  8. mattbrent

    mattbrent Active Member

    Hahaha.... this is so true. Just walk into my school. Almost every kid has an ipod and a cell phone. It's ridiculous. I'm not that much older than they are, but they can't grasp the concept that I somehow survived high school without those things... I think they'd crap their pants if they had to experience school the way my parents or even grandparents experienced it.

    -Matt
     
  9. I know, I am only 22 and I am outraged by this. People my age are just as guilty of this and it just makes me sick. Cut the cord and enjoy the world around you people, seriously.
     
  10. SteveFoerster

    SteveFoerster Resident Gadfly Staff Member

    The word these parents are looking for is "No." I mean, am I that strange in this?

    -=Steve=-
     
  11. Bruce

    Bruce Moderator Staff Member

    No; every day I see the disastrous results of parents trying to be their children's friend instead of their mother or father.
     
  12. Ted Heiks

    Ted Heiks Moderator and Distinguished Senior Member Staff Member

    Maybe they're desparately trying to put out an ash tray fire by pouring Diet Pepsi over it, so they crushed out their cigarette on the car door and flicked it out the window.
     
  13. Ted Heiks

    Ted Heiks Moderator and Distinguished Senior Member Staff Member

    What grinds my gears is a bunch of people sitting behind computer screens venting spleen about what grinds their gears. :D
     
  14. mattbrent

    mattbrent Active Member

    When my baby girl is born in the next few days (I swear, I don't think she wants to come out!) I'll remember this.

    My wife and I are both teachers, and our biggest fear is that we're going to have THAT kid. Both of us have so much experience with other people's kids, we're afraid of how they'll affect us. I just hope that our kid doesn't turn out like some of these spoiled, ignorant brats that I see every day. I guess it's nature vs. nurture after all!

    -Matt
     
  15. SteveFoerster

    SteveFoerster Resident Gadfly Staff Member

    Yes, although scarily enough, the nurture side of that includes the ambient culture, not just what you do with them.

    -=Steve=-
     
  16. mattbrent

    mattbrent Active Member

    Or what they see on tv. I was amazed when I taught US Government. My kids were so adamanent about loving Clinton and bashing Bush, yet, they couldn't tell me why. All they could say is that they saw on tv that so and so said this or that, but they always lacked an explaination.

    Even my honors students have difficulty explaining things. They've been forced into rote memorization of random facts to pass stupid standardized tests, so that's all they can do. Asking them to write an essay is like asking a fish to do a song and dance routine on land. It's sad when the "dumb" kids I went to school with are smarter and more capable than these honors kids.
     
  17. BMWGuinness
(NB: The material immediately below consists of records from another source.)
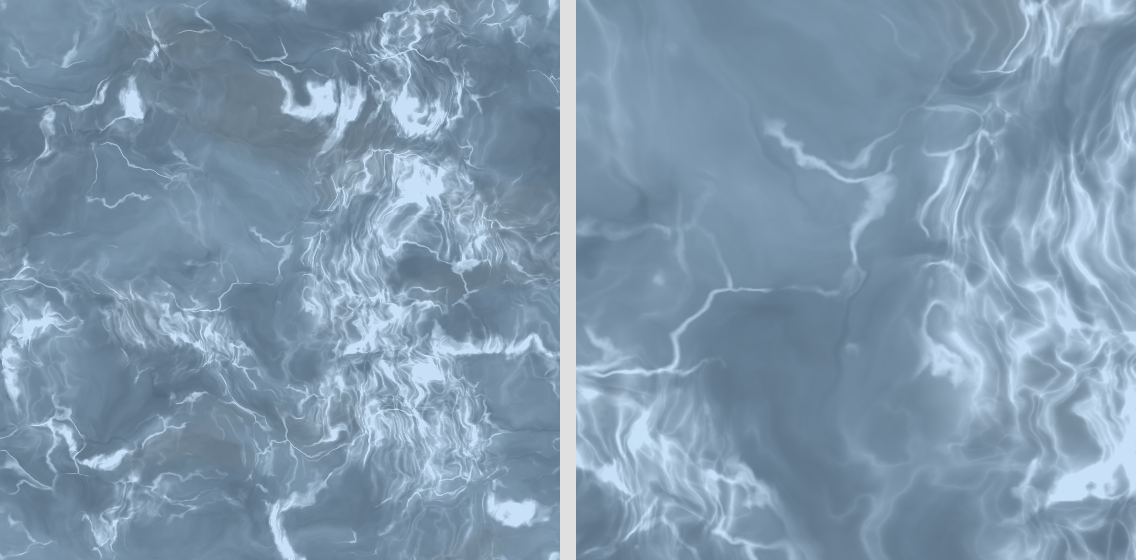
Left, the full canvas; right, a detail of the centre.
This texture is drawn by a three.js fragment shader. Its source:

```glsl
varying vec2 vUv;

float hash(vec2 p) {
  return fract(sin(dot(p, vec2(127.1, 311.7))) * 43758.5);
}

vec2 wrapCell(vec2 cell, vec2 period) {
  return floor(mod(cell + 0.5, period));
}

float gradientDot(vec2 cell, vec2 offset, vec2 period) {
  float angle = 6.2832 * hash(wrapCell(cell, period) + period * 0.71);
  return dot(vec2(cos(angle), sin(angle)), offset);
}

// Gradient noise that repeats once per unit of uv
float noise(vec2 uv, vec2 period) {
  vec2 p = uv * period;
  vec2 i = floor(p);
  vec2 f = p - i;
  vec2 u = f * f * f * (f * (f * 6.0 - 15.0) + 10.0);
  vec2 e = vec2(1.0, 0.0);
  return mix(
    mix(gradientDot(i, f, period), gradientDot(i + e, f - e, period), u.x),
    mix(gradientDot(i + e.yx, f - e.yx, period), gradientDot(i + 1.0, f - 1.0, period), u.x),
    u.y);
}

float fbm(vec2 uv, vec2 period) {
  float sum = 0.0;
  float gain = 1.0;
  for (int k = 0; k < 5; k++) {
    sum += gain * noise(uv, period);
    uv += vec2(0.137, 0.291);
    period *= 2.0;
    gain *= 0.48;
  }
  return sum;
}

// Wrapped cellular noise: gap between the two nearest seeds, zero on borders
float cellBorder(vec2 uv, vec2 period) {
  vec2 p = uv * period;
  vec2 i = floor(p);
  float nearest = 8.0;
  float second = 8.0;
  for (int y = -1; y <= 1; y++) {
    for (int x = -1; x <= 1; x++) {
      vec2 cell = i + vec2(float(x), float(y));
      vec2 id = wrapCell(cell, period);
      float d = length(cell + vec2(hash(id + 3.7), hash(id + 19.3)) - p);
      second = min(second, max(nearest, d));
      nearest = min(nearest, d);
    }
  }
  return second - nearest;
}

float ridge(vec2 uv, vec2 period, float sharpness) {
  return pow(max(1.0 - 1.8 * abs(noise(uv, period)), 0.0), sharpness);
}

void main() {
  // Two rounds of warping give the swirled flow, a third frays the lines
  vec2 uv = vUv + vec2(0.2, 0.55);
  vec2 flow = uv + 0.09 * vec2(fbm(uv, vec2(3.0)), fbm(uv + 0.37, vec2(3.0, 4.0)));
  vec2 swirl = flow + 0.06 * vec2(fbm(flow + 0.11, vec2(5.0)), fbm(flow + 0.53, vec2(6.0)));
  vec2 frayed = swirl + 0.012 * vec2(fbm(uv + 0.7, vec2(23.0)), fbm(uv + 0.1, vec2(27.0)));

  // Deep water with wide, mostly level bands
  float tone = fbm(flow, vec2(2.0, 4.0));
  float detail = fbm(swirl + 0.2, vec2(9.0, 14.0));
  float fleck = fbm(frayed + 0.31, vec2(36.0, 32.0));
  float depth = smoothstep(-0.55, 0.75, tone + 0.45 * detail);
  vec3 color = mix(vec3(0.375, 0.463, 0.54), vec3(0.485, 0.59, 0.68), depth);

  // Silty patches with faint contour folds
  float silt = smoothstep(0.05, 0.5, fbm(flow + 0.63, vec2(2.0, 5.0)));
  float fold = 0.02 * sin(32.0 * tone + 8.0 * detail);
  color = mix(color, vec3(0.425, 0.49, 0.54) + fold, 0.55 * silt);

  // Thin dark creases
  float crease = smoothstep(0.04, 0.0, abs(noise(frayed + 0.81, vec2(6.0, 8.0))));
  color -= 0.04 * crease * smoothstep(-0.1, 0.3, noise(uv + 0.3, vec2(5.0)));

  // Silky foam gathered into a few large patches
  vec2 bias = cos(6.2832 * (uv - vec2(0.85, 0.9)));
  float spread = fbm(flow + 0.21, vec2(3.0, 4.0)) + 0.12 * (bias.x + bias.y);
  float patches = smoothstep(0.05, 0.55, spread + 0.15 * detail);
  float strands = 0.5 * ridge(swirl, vec2(30.0, 8.0), 3.5);
  strands += 0.45 * ridge(swirl + 0.43, vec2(58.0, 17.0), 3.5);
  strands += 0.3 * ridge(frayed + 0.67, vec2(64.0, 40.0), 4.0);
  float foam = patches * (0.04 + 0.95 * strands) * (1.0 + 0.7 * fleck);

  // Torn lace along the rim of the foam
  float rim = smoothstep(-0.08, 0.14, spread) * smoothstep(0.5, 0.2, spread);
  float lace = smoothstep(0.2, 0.0, cellBorder(frayed + 0.17, vec2(24.0, 28.0)));
  foam += 0.6 * rim * lace * smoothstep(-0.1, 0.3, detail + 0.4 * fleck);

  // Broken white veins, streaked where they widen
  float border = cellBorder(frayed, vec2(4.0, 5.0));
  float strength = smoothstep(-0.12, 0.45, fbm(uv + 0.77, vec2(5.0)));
  float width = 0.03 + 0.14 * strength * strength;
  float vein = smoothstep(width, 0.2 * width, border);
  vein *= clamp(0.45 + 0.7 * strands + 0.8 * fleck + 0.4 * detail, 0.0, 1.1);
  foam += strength * (0.95 * vein + 0.35 * strands * exp(-6.0 * border));

  // Finer threads that come and go
  float thread = smoothstep(0.085, 0.0, cellBorder(frayed + 0.29, vec2(9.0, 11.0)));
  float presence = smoothstep(0.0, 0.45, fbm(uv + 0.33, vec2(6.0)) + 0.3 * fleck);
  foam += 0.6 * thread * presence;

  // Pale wisps drifting through open water
  float wisps = ridge(swirl + 0.59, vec2(13.0, 11.0), 7.0);
  wisps += 0.8 * ridge(frayed + 0.47, vec2(30.0, 24.0), 6.0);
  foam += 0.24 * wisps * smoothstep(-0.05, 0.45, fbm(flow + 0.9, vec2(4.0)));

  color += 0.025 * detail + 0.022 * fleck;
  color = mix(color, vec3(0.8, 0.9, 0.99), clamp(foam, 0.0, 0.95));
  gl_FragColor = vec4(color, 1.0);
}
```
    BMWGuinness New Member

  18. SteveFoerster

    SteveFoerster Resident Gadfly Staff Member

    Me too -- that it's so hard for most patients to get it who might benefit from it.
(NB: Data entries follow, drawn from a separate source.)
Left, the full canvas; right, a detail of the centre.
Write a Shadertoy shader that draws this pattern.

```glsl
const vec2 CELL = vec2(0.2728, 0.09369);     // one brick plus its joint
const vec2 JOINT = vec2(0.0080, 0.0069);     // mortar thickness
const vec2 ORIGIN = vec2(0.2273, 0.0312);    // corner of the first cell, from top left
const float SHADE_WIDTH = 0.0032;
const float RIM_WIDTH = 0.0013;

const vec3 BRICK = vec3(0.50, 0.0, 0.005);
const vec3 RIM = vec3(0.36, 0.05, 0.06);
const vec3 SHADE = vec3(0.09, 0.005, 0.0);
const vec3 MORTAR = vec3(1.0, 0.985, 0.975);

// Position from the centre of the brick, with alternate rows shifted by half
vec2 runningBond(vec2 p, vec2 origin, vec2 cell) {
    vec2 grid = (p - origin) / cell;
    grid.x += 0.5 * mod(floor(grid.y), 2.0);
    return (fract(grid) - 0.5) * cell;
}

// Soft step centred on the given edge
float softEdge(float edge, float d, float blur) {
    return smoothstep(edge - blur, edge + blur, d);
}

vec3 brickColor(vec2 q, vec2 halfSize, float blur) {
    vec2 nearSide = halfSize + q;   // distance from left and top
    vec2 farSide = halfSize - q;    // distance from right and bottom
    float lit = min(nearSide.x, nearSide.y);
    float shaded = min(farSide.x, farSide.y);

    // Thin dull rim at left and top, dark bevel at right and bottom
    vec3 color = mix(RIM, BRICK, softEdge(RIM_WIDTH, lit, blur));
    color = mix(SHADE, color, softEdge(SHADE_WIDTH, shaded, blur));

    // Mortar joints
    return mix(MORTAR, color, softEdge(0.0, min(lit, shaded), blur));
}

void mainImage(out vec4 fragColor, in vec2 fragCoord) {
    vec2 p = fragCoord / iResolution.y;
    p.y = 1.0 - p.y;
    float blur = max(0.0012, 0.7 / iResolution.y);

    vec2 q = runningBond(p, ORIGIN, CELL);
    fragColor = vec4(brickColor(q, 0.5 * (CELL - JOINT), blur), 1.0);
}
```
    -=Steve=-
     
  19. Refugee

    Refugee New Member

    I am fortunate that I was only 22 when I started my Federal Law Enforcement career. I can take my full retirement at age 47 with 25 years in. That still leaves me plenty of time for a second career (ya right ;)) if I wanted too. My brother works for a local department and has a lot more fun than me (at least since I left the Border Patrol) but I have a much better retirement than he does so I just cant bring myself to leave the Federal side. I have 14 years 2 months to go, but who's counting. :) I just keep telling myself how great it will be to be able to retire at 47.

    As for what grinds my gears, left lane hogs, big time.
     
  20. PhD2B
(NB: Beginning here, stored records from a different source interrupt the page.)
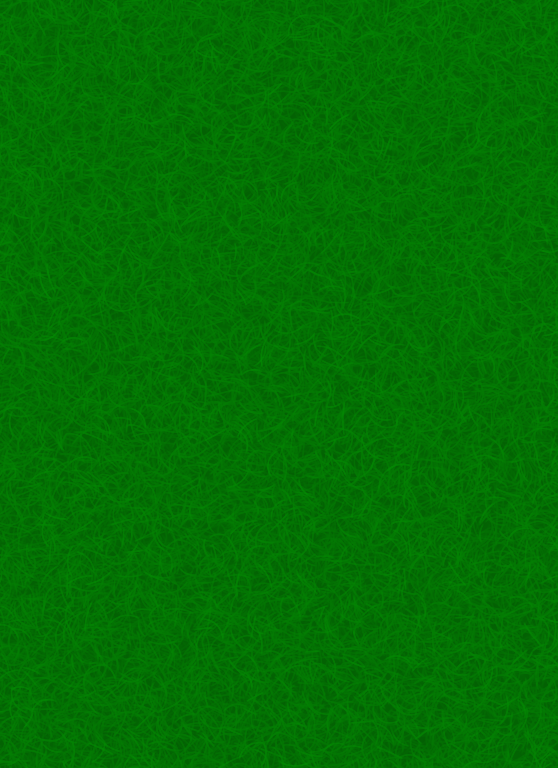
Reproduce this texture procedurally as a Shadertoy shader.

```glsl
// Green felt: many layers of short, curved fibres lying in random directions.
// Each layer scatters one bent fibre per grid cell and is blended over the
// darker layers below; layered sines add faint, broad unevenness.

const int LAYERS = 18;
const float CELL_SIZE = 0.024;        // grid step, in canvas heights
const float FIBRE_HALF_WIDTH = 0.0011;
const float FIBRE_OPACITY = 0.68;
const float DEEP_GREEN = 0.385;
const float LOW_GREEN = 0.412;
const float TOP_GREEN = 0.507;
const float TAU = 6.2831853;

vec4 hash4(vec3 seed) {
    vec4 p = fract(seed.xyzx * vec4(0.1031, 0.1030, 0.0973, 0.1099));
    p += dot(p, p.wzxy + 33.33);
    return fract((p.xxyz + p.yzzw) * p.zywx);
}

vec2 rotate(vec2 p, float angle) {
    float c = cos(angle), s = sin(angle);
    return vec2(c * p.x - s * p.y, s * p.x + c * p.y);
}

// Coverage of a parabolic fibre centred on the origin, in cell units.
float fibre(vec2 p, float halfLength, float bend, float halfWidth, float blur) {
    float offset = p.y - bend * (p.x * p.x - 0.25);
    float slope = 2.0 * bend * p.x;
    float dist = abs(offset) * inversesqrt(1.0 + slope * slope);
    float body = 1.0 - smoothstep(halfWidth - blur, halfWidth + blur, dist);
    float ends = 1.0 - smoothstep(halfLength - 0.2, halfLength, abs(p.x));
    return body * ends;
}

// Blends one layer of scattered fibres over the given shade.
float fibreLayer(float shade, vec2 uv, float layer, float layerGreen, float pixel) {
    vec2 p = rotate(uv, layer * 2.4) / CELL_SIZE + 200.0 + layer * vec2(7.31, 3.77);
    vec2 cell = floor(p);
    float halfWidth = FIBRE_HALF_WIDTH / CELL_SIZE;
    float blur = 0.5 * pixel / CELL_SIZE;
    for (int y = -1; y <= 1; y++) {
        for (int x = -1; x <= 1; x++) {
            vec2 id = cell + vec2(x, y);
            vec4 place = hash4(vec3(id, layer + 1.0));
            vec4 look = hash4(vec3(id.yx, layer + 51.0));
            vec2 local = rotate(p - id - place.xy, place.z * TAU);
            float halfLength = mix(0.5, 0.92, place.w);
            float bend = mix(-0.65, 0.65, look.x);
            float cover = fibre(local, halfLength, bend, halfWidth, blur);
            float green = layerGreen + (look.y - 0.5) * 0.07;
            shade = mix(shade, green, cover * FIBRE_OPACITY * mix(0.6, 1.0, look.z));
        }
    }
    return shade;
}

// Soft, irregular blotches from warped sines, roughly -1 to 1.
float unevenness(vec2 uv) {
    vec2 p = uv * 62.0;
    float sum = 0.0;
    for (int i = 0; i < 4; i++) {
        p = rotate(p, 1.1) * 1.27 + 1.7;
        sum += sin(p.x + 1.4 * sin(p.y * 0.63)) * sin(p.y + 1.2 * sin(p.x * 0.47));
    }
    return sum * 0.5;
}

void mainImage(out vec4 fragColor, in vec2 fragCoord) {
    float pixel = 1.0 / iResolution.y;
    vec2 uv = fragCoord * pixel;

    // Stack the fibres from the shaded depths to the lit surface.
    float green = DEEP_GREEN;
    for (int i = 0; i < LAYERS; i++) {
        float height = float(i) / float(LAYERS - 1);
        float layerGreen = mix(LOW_GREEN, TOP_GREEN, height);
        green = fibreLayer(green, uv, float(i), layerGreen, pixel);
    }

    green += 0.009 * unevenness(uv);
    fragColor = vec4(0.01, green, 0.013, 1.0);
}
```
    PhD2B Dazed and Confused

    I'm with you on this one. I hate when someone rides side by side with the slow driver in the right lane. You can't pass the idiot in the left or right lane and the idiot in the left lane has no intention of passing the slow driver in the right lane!!!!

    Ted, are you that idiot in the left lane? If I see someone chain drinking Diet Pepsis while smoking a cigarette riding the left lane...I'll know it's you! :D
     

Share This Page